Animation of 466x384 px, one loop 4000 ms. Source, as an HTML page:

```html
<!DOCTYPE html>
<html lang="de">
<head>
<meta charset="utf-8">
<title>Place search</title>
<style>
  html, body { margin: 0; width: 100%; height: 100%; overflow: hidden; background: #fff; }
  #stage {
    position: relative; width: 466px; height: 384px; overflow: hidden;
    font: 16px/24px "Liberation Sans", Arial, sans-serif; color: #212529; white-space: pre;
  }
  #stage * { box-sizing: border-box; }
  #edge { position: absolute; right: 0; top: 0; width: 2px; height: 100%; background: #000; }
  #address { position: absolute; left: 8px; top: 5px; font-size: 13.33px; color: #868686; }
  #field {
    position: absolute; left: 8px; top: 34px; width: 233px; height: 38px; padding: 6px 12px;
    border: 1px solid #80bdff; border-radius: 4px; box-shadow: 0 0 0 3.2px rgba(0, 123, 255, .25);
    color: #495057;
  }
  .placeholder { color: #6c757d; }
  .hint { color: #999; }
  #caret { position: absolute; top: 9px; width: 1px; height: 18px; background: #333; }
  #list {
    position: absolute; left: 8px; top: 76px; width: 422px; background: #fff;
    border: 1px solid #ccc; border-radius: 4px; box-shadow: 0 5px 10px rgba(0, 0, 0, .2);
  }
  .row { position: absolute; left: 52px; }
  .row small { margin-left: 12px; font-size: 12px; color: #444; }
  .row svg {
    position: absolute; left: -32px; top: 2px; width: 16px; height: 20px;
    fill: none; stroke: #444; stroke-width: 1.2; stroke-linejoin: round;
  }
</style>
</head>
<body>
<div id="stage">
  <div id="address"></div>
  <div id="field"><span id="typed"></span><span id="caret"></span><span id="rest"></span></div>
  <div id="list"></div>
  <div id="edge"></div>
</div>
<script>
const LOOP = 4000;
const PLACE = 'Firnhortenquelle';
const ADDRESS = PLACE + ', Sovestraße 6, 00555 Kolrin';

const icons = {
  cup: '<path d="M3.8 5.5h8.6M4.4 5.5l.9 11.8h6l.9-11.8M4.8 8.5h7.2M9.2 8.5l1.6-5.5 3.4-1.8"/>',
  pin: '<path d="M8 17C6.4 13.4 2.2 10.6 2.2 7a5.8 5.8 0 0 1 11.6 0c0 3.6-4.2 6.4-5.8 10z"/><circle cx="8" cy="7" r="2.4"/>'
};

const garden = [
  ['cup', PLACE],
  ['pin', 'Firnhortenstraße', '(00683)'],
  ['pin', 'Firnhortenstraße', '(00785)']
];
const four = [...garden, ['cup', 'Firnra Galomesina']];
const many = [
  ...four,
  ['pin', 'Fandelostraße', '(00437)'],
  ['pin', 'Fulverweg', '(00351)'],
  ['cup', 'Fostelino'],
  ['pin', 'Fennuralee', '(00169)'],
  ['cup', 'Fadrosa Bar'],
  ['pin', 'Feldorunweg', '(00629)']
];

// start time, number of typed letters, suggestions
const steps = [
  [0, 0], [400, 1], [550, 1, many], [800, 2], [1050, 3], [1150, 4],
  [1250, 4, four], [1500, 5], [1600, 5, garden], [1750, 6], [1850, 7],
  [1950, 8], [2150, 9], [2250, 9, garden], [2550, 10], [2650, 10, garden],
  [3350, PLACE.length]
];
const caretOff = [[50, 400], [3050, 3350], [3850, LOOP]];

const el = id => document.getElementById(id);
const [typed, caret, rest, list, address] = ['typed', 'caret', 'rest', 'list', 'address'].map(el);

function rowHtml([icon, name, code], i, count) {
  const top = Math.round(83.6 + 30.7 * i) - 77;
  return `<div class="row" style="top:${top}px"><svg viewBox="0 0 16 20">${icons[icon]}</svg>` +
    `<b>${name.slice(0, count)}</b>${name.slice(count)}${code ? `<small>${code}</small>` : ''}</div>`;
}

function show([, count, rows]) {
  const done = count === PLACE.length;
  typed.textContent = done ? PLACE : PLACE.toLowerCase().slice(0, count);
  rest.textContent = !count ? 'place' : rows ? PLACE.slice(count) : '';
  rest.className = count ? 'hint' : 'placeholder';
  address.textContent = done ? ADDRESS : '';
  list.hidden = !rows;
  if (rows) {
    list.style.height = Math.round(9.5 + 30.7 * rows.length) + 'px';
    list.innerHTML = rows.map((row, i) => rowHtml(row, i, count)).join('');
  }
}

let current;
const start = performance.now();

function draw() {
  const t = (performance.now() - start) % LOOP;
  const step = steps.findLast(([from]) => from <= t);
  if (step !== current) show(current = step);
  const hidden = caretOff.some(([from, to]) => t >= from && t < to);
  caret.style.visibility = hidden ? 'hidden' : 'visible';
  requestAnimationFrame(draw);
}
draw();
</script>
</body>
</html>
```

▸ **Work required**
Print out the whole of the material exactly, line for line.

▸ **Output**
Animation of 466x384 px, one loop 4000 ms. Source, as an HTML page:

```html
<!DOCTYPE html>
<html lang="de">
<head>
<meta charset="utf-8">
<title>Place search</title>
<style>
  html, body { margin: 0; width: 100%; height: 100%; overflow: hidden; background: #fff; }
  #stage {
    position: relative; width: 466px; height: 384px; overflow: hidden;
    font: 16px/24px "Liberation Sans", Arial, sans-serif; color: #212529; white-space: pre;
  }
  #stage * { box-sizing: border-box; }
  #edge { position: absolute; right: 0; top: 0; width: 2px; height: 100%; background: #000; }
  #address { position: absolute; left: 8px; top: 5px; font-size: 13.33px; color: #868686; }
  #field {
    position: absolute; left: 8px; top: 34px; width: 233px; height: 38px; padding: 6px 12px;
    border: 1px solid #80bdff; border-radius: 4px; box-shadow: 0 0 0 3.2px rgba(0, 123, 255, .25);
    color: #495057;
  }
  .placeholder { color: #6c757d; }
  .hint { color: #999; }
  #caret { position: absolute; top: 9px; width: 1px; height: 18px; background: #333; }
  #list {
    position: absolute; left: 8px; top: 76px; width: 422px; background: #fff;
    border: 1px solid #ccc; border-radius: 4px; box-shadow: 0 5px 10px rgba(0, 0, 0, .2);
  }
  .row { position: absolute; left: 52px; }
  .row small { margin-left: 12px; font-size: 12px; color: #444; }
  .row svg {
    position: absolute; left: -32px; top: 2px; width: 16px; height: 20px;
    fill: none; stroke: #444; stroke-width: 1.2; stroke-linejoin: round;
  }
</style>
</head>
<body>
<div id="stage">
  <div id="address"></div>
  <div id="field"><span id="typed"></span><span id="caret"></span><span id="rest"></span></div>
  <div id="list"></div>
  <div id="edge"></div>
</div>
<script>
const LOOP = 4000;
const PLACE = 'Firnhortenquelle';
const ADDRESS = PLACE + ', Sovestraße 6, 00555 Kolrin';

const icons = {
  cup: '<path d="M3.8 5.5h8.6M4.4 5.5l.9 11.8h6l.9-11.8M4.8 8.5h7.2M9.2 8.5l1.6-5.5 3.4-1.8"/>',
  pin: '<path d="M8 17C6.4 13.4 2.2 10.6 2.2 7a5.8 5.8 0 0 1 11.6 0c0 3.6-4.2 6.4-5.8 10z"/><circle cx="8" cy="7" r="2.4"/>'
};

const garden = [
  ['cup', PLACE],
  ['pin', 'Firnhortenstraße', '(00683)'],
  ['pin', 'Firnhortenstraße', '(00785)']
];
const four = [...garden, ['cup', 'Firnra Galomesina']];
const many = [
  ...four,
  ['pin', 'Fandelostraße', '(00437)'],
  ['pin', 'Fulverweg', '(00351)'],
  ['cup', 'Fostelino'],
  ['pin', 'Fennuralee', '(00169)'],
  ['cup', 'Fadrosa Bar'],
  ['pin', 'Feldorunweg', '(00629)']
];

// start time, number of typed letters, suggestions
const steps = [
  [0, 0], [400, 1], [550, 1, many], [800, 2], [1050, 3], [1150, 4],
  [1250, 4, four], [1500, 5], [1600, 5, garden], [1750, 6], [1850, 7],
  [1950, 8], [2150, 9], [2250, 9, garden], [2550, 10], [2650, 10, garden],
  [3350, PLACE.length]
];
const caretOff = [[50, 400], [3050, 3350], [3850, LOOP]];

const el = id => document.getElementById(id);
const [typed, caret, rest, list, address] = ['typed', 'caret', 'rest', 'list', 'address'].map(el);

function rowHtml([icon, name, code], i, count) {
  const top = Math.round(83.6 + 30.7 * i) - 77;
  return `<div class="row" style="top:${top}px"><svg viewBox="0 0 16 20">${icons[icon]}</svg>` +
    `<b>${name.slice(0, count)}</b>${name.slice(count)}${code ? `<small>${code}</small>` : ''}</div>`;
}

function show([, count, rows]) {
  const done = count === PLACE.length;
  typed.textContent = done ? PLACE : PLACE.toLowerCase().slice(0, count);
  rest.textContent = !count ? 'place' : rows ? PLACE.slice(count) : '';
  rest.className = count ? 'hint' : 'placeholder';
  address.textContent = done ? ADDRESS : '';
  list.hidden = !rows;
  if (rows) {
    list.style.height = Math.round(9.5 + 30.7 * rows.length) + 'px';
    list.innerHTML = rows.map((row, i) => rowHtml(row, i, count)).join('');
  }
}

let current;
const start = performance.now();

function draw() {
  const t = (performance.now() - start) % LOOP;
  const step = steps.findLast(([from]) => from <= t);
  if (step !== current) show(current = step);
  const hidden = caretOff.some(([from, to]) => t >= from && t < to);
  caret.style.visibility = hidden ? 'hidden' : 'visible';
  requestAnimationFrame(draw);
}
draw();
</script>
</body>
</html>
```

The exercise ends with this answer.